Dataset entries
━━━━━━━━━━

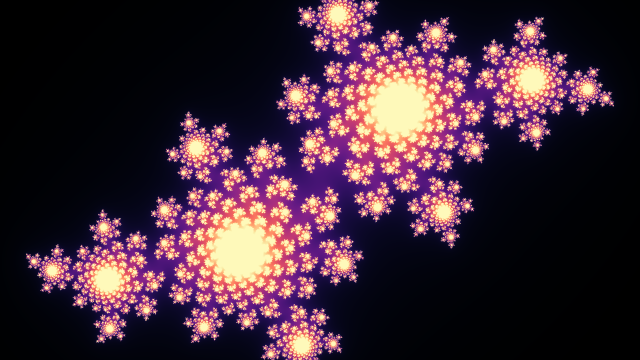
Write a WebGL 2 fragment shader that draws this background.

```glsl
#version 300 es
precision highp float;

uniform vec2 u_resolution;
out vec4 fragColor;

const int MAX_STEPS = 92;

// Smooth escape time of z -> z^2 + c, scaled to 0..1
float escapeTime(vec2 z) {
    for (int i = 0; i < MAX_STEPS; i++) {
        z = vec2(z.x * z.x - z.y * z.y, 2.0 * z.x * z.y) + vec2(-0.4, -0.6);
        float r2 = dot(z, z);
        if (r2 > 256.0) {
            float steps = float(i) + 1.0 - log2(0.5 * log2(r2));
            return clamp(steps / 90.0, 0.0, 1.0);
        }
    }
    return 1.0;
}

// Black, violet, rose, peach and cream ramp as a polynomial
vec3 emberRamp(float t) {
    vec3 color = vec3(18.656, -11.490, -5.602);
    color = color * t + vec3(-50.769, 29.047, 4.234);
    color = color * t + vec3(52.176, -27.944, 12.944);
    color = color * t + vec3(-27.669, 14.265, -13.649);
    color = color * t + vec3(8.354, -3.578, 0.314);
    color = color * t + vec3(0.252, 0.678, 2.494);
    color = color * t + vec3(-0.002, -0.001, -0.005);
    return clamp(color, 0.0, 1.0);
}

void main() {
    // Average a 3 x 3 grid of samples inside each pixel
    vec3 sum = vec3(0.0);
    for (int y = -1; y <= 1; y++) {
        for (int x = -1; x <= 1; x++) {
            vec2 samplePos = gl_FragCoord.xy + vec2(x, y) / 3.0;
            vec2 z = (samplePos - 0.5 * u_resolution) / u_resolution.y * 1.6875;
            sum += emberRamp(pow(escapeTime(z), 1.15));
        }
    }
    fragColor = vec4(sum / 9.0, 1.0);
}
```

━━━━━━━━━━

◆ **What is required**: Go through the data above and count the lines that hold "fragColor". Respond with the number and no other words.

◆ **Task solution**: 2